**Work to complete:** Work out how many lines below contain the word "rotate". Only the number is wanted.

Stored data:
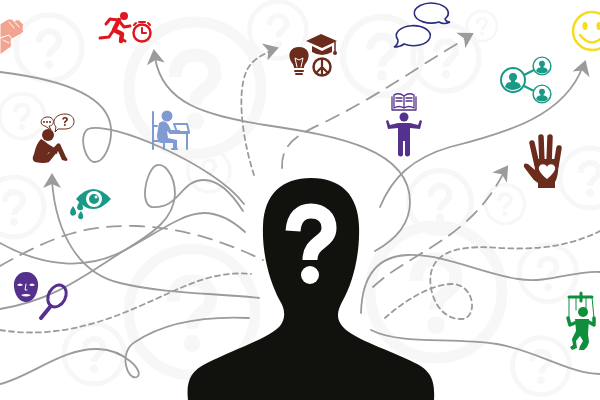
<!DOCTYPE html>
<html lang="en">
<head>
<meta charset="utf-8">
<title>Questions of the self</title>
<style>
:root{--paper:#fff;--faint:#f7f7f7;--line:#9b9b9b;--ink:#11110d;--red:#e0161f;--brown:#6b2c1d;--purple:#55308d;--navy:#2b2f7c;--blue:#7f9bd1;--teal:#1a9a86;--green:#0f8f3c;--yellow:#f5dc1e;--skin:#f2a48f}
html,body{margin:0;background:var(--paper)}
body{width:600px;height:400px;overflow:hidden}
svg{display:block}
text{font-family:Inter,"Open Sans",sans-serif;font-weight:700;text-anchor:middle}
.paths{fill:none;stroke:var(--line);stroke-width:1.8;stroke-linecap:round}
.short{stroke-dasharray:5 4}
.long{stroke-dasharray:14 9}
.heads{fill:var(--line)}
.stroke{fill:none;stroke-linecap:round;stroke-linejoin:round}
.red{fill:var(--red);stroke:var(--red)}
.brown{fill:var(--brown);stroke:var(--brown)}
.purple{fill:var(--purple);stroke:var(--purple)}
.blue{fill:var(--blue);stroke:var(--blue)}
.teal{fill:var(--teal);stroke:var(--teal)}
.green{fill:var(--green);stroke:var(--green)}
.icon{stroke-width:0}
</style>
</head>
<body>
<svg width="600" height="400" viewBox="0 0 600 400" role="img" aria-label="Silhouette with a question mark, surrounded by winding paths and icons">
<defs>
<g id="query">
<circle r="30" fill="none" stroke="#f7f7f7" stroke-width="5"/>
<path d="M-9-5C-9-12-5-15 0-15C6-15 9-11 9-7C9 1 0 0 0 8" fill="none" stroke="#f7f7f7" stroke-width="6"/>
<circle cy="15" r="4" fill="#f7f7f7"/>
</g>
<path id="arrowhead" d="M0-2L9 13L0 9L-9 13Z"/>
<g id="member"><circle r="12" fill="#fff" stroke="#1a9a86" stroke-width="2"/><circle cy="-3" r="4"/><path d="M-8 7Q-7 2-2 2L-2 0H2V2Q7 2 8 7Q0 13-8 7Z"/></g>
</defs>

<g id="background-questions">
<use href="#query" transform="translate(49 48) scale(1.1)"/>
<use href="#query" transform="translate(22 116) scale(.75)"/>
<use href="#query" transform="translate(14 207) scale(1)"/>
<use href="#query" transform="translate(195 88) scale(2.2)"/>
<use href="#query" transform="translate(278 30) scale(.95)"/>
<use href="#query" transform="translate(382 56) scale(1.3)"/>
<use href="#query" transform="translate(446 58) scale(1.1)"/>
<use href="#query" transform="translate(209 171) scale(.7)"/>
<use href="#query" transform="translate(440 202) scale(1.05)"/>
<use href="#query" transform="translate(505 204) scale(.65)"/>
<use href="#query" transform="translate(548 273) scale(.95)"/>
<use href="#query" transform="translate(436 292) scale(2.2)"/>
<use href="#query" transform="translate(192 312) scale(2.1)"/>
<use href="#query" transform="translate(94 354) scale(1)"/>
<use href="#query" transform="translate(541 366) scale(.95)"/>
<use href="#query" transform="translate(482 26) scale(.5)"/>
<use href="#query" transform="translate(590 178) scale(1)"/>
</g>

<g class="paths">
<path d="M0 72C50 78 108 92 111 128C112 145 104 162 95 162C85 162 78 135 88 129C110 120 215 165 244 204"/>
<path d="M155 58C163 104 205 115 265 125C340 136 410 150 410 202C410 225 395 240 375 251"/>
<path d="M52 181C56 235 80 274 120 283C165 294 215 293 259 298"/>
<path d="M0 243C45 268 88 270 125 250C160 231 183 213 204 213C220 213 233 221 245 232"/>
<path d="M0 309C55 300 85 275 125 250C155 232 174 218 175 194C175 174 163 161 155 166C145 174 140 205 152 207C180 209 180 180 204 180C222 180 236 200 243 211"/>
<path d="M0 384C30 377 62 348 98 349C125 350 145 372 137 377C127 381 118 352 135 342C165 322 205 316 249 318"/>
<path d="M380 207C392 178 412 158 450 147C510 132 565 115 583 66"/>
<path d="M361 313C362 275 378 256 408 255C445 254 480 273 518 279C548 284 575 270 600 272"/>
<path d="M371 330C400 345 450 337 497 344C535 350 570 374 600 374"/>
<path class="short" d="M254 175C241 135 235 82 251 64C257 57 266 53 273 50"/>
<path class="long" d="M282 168C281 142 300 134 325 122C380 95 420 65 467 38"/>
<path class="long" d="M373 287C410 252 470 240 504 172"/>
<path class="long" d="M0 266C55 235 85 225 137 226C185 228 225 242 263 260"/>
<path class="short" d="M0 330C50 338 95 326 140 306C180 289 210 270 251 274"/>
<path class="short" d="M385 318C405 300 432 284 452 284C475 284 478 318 462 319C435 320 425 283 433 267C440 250 465 245 500 248C540 250 570 246 600 231"/>
</g>
<g class="heads">
<use href="#arrowhead" transform="translate(154 51) rotate(-8)"/>
<use href="#arrowhead" transform="translate(52 175)"/>
<use href="#arrowhead" transform="translate(277 48) rotate(72)"/>
<use href="#arrowhead" transform="translate(472 34) rotate(60)"/>
<use href="#arrowhead" transform="translate(507 167) rotate(35)"/>
<use href="#arrowhead" transform="translate(585 62) rotate(18)"/>
</g>

<g id="figure">
<path fill="var(--ink)" d="M188 400C186 382 190 371 207 363C235 349 269 338 280 326C287 317 284 307 280 301C268 279 262 250 263 226C264 194 282 178 311 178C341 178 358 195 359 226C360 252 354 281 342 302C338 310 335 318 343 327C355 340 390 350 415 363C432 371 435 382 434 400Z"/>
<path fill="none" stroke="#fff" stroke-width="15" d="M293 231C294 217 301 211 311 211C322 211 329 218 329 228C329 243 310 241 310 260"/>
<circle cx="310" cy="275" r="9" fill="#fff"/>
</g>

<g class="icon" id="fists" fill="var(--skin)" stroke="#fff">
<path stroke-width="1" d="M0 24L8 19Q12 18 14 21Q19 18 21 22Q25 24 23 28Q25 32 21 34L12 39L0 38Z"/>
<path stroke-width="1" d="M0 38L9 35Q13 38 11 42Q13 47 8 49L0 55Z"/>
<path class="stroke" stroke-width="1" d="M9 22L14 28M14 21L19 27M3 40L9 43"/>
</g>

<g class="icon red" id="deadline">
<circle cx="124" cy="16" r="4"/>
<path class="stroke" stroke-width="4.5" d="M119 20L114 30L122 34L121 41"/>
<path class="stroke" stroke-width="3" d="M118 20L110 19L106 24M120 22L124 27L130 26M113 31L109 37L100 38"/>
<path class="stroke" stroke-width="3" d="M121 39L125 41"/>
<circle class="stroke" cx="142" cy="33" r="8.5" stroke-width="2.5"/>
<path class="stroke" stroke-width="2" d="M142 28V33H146M139 22H145M134 25L136 23M148 23L150 25"/>
</g>

<g class="icon brown" id="worry">
<circle cx="48" cy="135" r="6"/>
<path d="M41 139Q45 141 48 144L58 150L57 154L49 152L47 155L57 144Q60 142 61 146L66 157Q69 160 66 161L62 160L58 151L49 162Q44 164 35 162Q31 160 34 154Q36 144 41 139Z"/>
<g fill="#fff" stroke-width="1"><path d="M48 117C55 117 55 126 49 126L51 130L45 126C39 125 40 117 48 117Z"/><path d="M65 114C77 114 77 129 65 129L58 129L55 132L56 127C51 121 56 114 65 114Z"/></g>
<text x="65" y="126" font-size="12">?</text><path d="M43 122h2m1 0h2m1 0h2" stroke-width="1.5"/>
</g>

<g class="icon blue" id="desk-work">
<circle cx="167" cy="116" r="5.5"/>
<path d="M159 123Q164 119 168 124L171 130L180 130V133H169L167 131L168 138L177 140V149H173V143L161 143Q157 142 157 135Z"/>
<path class="stroke" stroke-width="2" d="M153 112V149M153 141H164V149M170 133H189M187 133V149M177 149H172M153 126H157"/>
<path class="stroke" stroke-width="2" d="M174 124H187L189 132H177Z"/>
</g>

<g class="icon teal" id="tears">
<path d="M76 199Q93 179 111 199Q93 219 76 199Z"/>
<circle cx="94" cy="199" r="8" fill="#fff"/><circle cx="94" cy="199" r="5"/><circle cx="96" cy="197" r="1.5" fill="#fff"/>
<path d="M80 201Q85 208 82 210Q78 211 77 208Q77 205 80 201ZM73 206Q78 213 75 215Q71 217 70 213Q70 210 73 206ZM81 211Q85 217 82 219Q79 220 78 217Q78 214 81 211Z"/>
</g>

<g class="icon purple" id="mask-and-mirror">
<path d="M26 272C35 272 39 280 38 287C37 296 32 302 26 302C20 302 15 296 14 287C13 280 17 272 26 272Z"/>
<path fill="#fff" d="M17 285Q20 282 23 285Q20 287 17 285ZM29 285Q32 282 35 285Q32 287 29 285ZM21 295Q26 293 31 295Q26 298 21 295Z"/>
<path class="stroke" stroke="#fff" stroke-width="1" d="M26 284L25 290H27"/>
<ellipse class="stroke" cx="57" cy="296" rx="8.5" ry="11.5" transform="rotate(28 57 296)" stroke-width="3"/>
<path class="stroke" stroke-width="4" d="M50 307L41 318"/>
</g>

<g class="icon brown" id="learning">
<path d="M299 47C307 47 310 53 308 59C307 63 304 64 304 68H294C294 64 291 63 290 59C288 53 291 47 299 47Z"/>
<path class="stroke" stroke-width="2" d="M295 71H303M296 74H302"/>
<path class="stroke" stroke="#fff" stroke-width="1" d="M297 67L295 58L299 60L303 58L301 67"/>
<path d="M306 41L321 34L337 41L322 48ZM312 46L322 51L332 46V52Q322 58 312 52Z"/>
<path class="stroke" stroke-width="1.5" d="M335 42V52"/><circle cx="335" cy="53" r="2"/>
<circle class="stroke" cx="322" cy="67" r="8.5" stroke-width="2.5"/>
<path class="stroke" stroke-width="2.2" d="M322 59V75M322 67L316 73M322 67L328 73"/>
</g>

<g class="icon" id="conversation" fill="#fff" stroke="var(--navy)">
<path stroke-width="1.6" d="M439 22A17 10 0 1 1 445 19Q446 22 450 22Q444 25 439 22Z"/>
<path stroke-width="1.6" d="M404 44A17 10 0 1 0 398 40Q398 45 394 47Q400 47 404 44Z"/>
</g>

<g class="icon purple" id="reader">
<path class="stroke" stroke-width="1.3" d="M404 96Q399 92 394 95V108Q399 105 404 108Q409 105 414 108V95Q409 92 404 96V108M392 97V110H416V97M396 98H402M396 101H402M406 98H412M406 101H412"/>
<circle cx="404" cy="117" r="4.5"/>
<path d="M398 123H410L418 125L420 120L422 121L420 129L410 128V155Q407 158 405 155V141H403V155Q401 158 398 155V128L388 129L386 121L388 120L390 125Z"/>
</g>

<g class="icon teal" id="network">
<path class="stroke" stroke-width="2" d="M524 75L534 70M524 86L534 91"/>
<use href="#member" transform="translate(513 80)"/>
<use href="#member" transform="translate(542 66) scale(.74)"/>
<use href="#member" transform="translate(542 94) scale(.74)"/>
</g>

<g class="icon" id="smile">
<circle cx="592" cy="31" r="19" fill="#fff" stroke="var(--yellow)" stroke-width="2.5"/>
<g fill="var(--yellow)"><ellipse cx="585" cy="26" rx="2.6" ry="4"/><ellipse cx="599" cy="26" rx="2.6" ry="4"/></g>
<path class="stroke" stroke="var(--yellow)" stroke-width="2.5" d="M580 35Q592 50 604 35"/>
</g>

<g class="icon brown" id="caring-hand">
<path class="stroke" stroke-width="5.5" d="M532 143L537 165M541 137L542 163M550 137L549 163M559 148L556 166"/>
<path d="M534 159H559L558 172Q557 179 555 182V188H538V183Q533 180 530 175L524 167Q523 162 528 164L535 170Z"/>
<path fill="#fff" d="M547 179C541 174 538 170 539 167C541 163 546 164 547 167C548 164 553 163 555 167C556 170 553 174 547 179Z"/>
</g>

<g class="icon green" id="puppet">
<path class="stroke" stroke-width="3" d="M569 297H592M581 293V301"/>
<path class="stroke" stroke-width="1" d="M569 297V318M592 297L594 318M576 297V310M586 297V310"/>
<circle cx="583" cy="312" r="5"/>
<path class="stroke" stroke-width="3.5" d="M577 322L570 325L568 318M587 321L594 325V318"/>
<path d="M575 319H589L588 334L589 342L587 347L584 350H579L580 346L583 341L580 336L576 341L577 348L572 350L570 347L573 345L572 339L576 331Z"/>
</g>
</svg>
</body>
</html>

**Answer space:** 6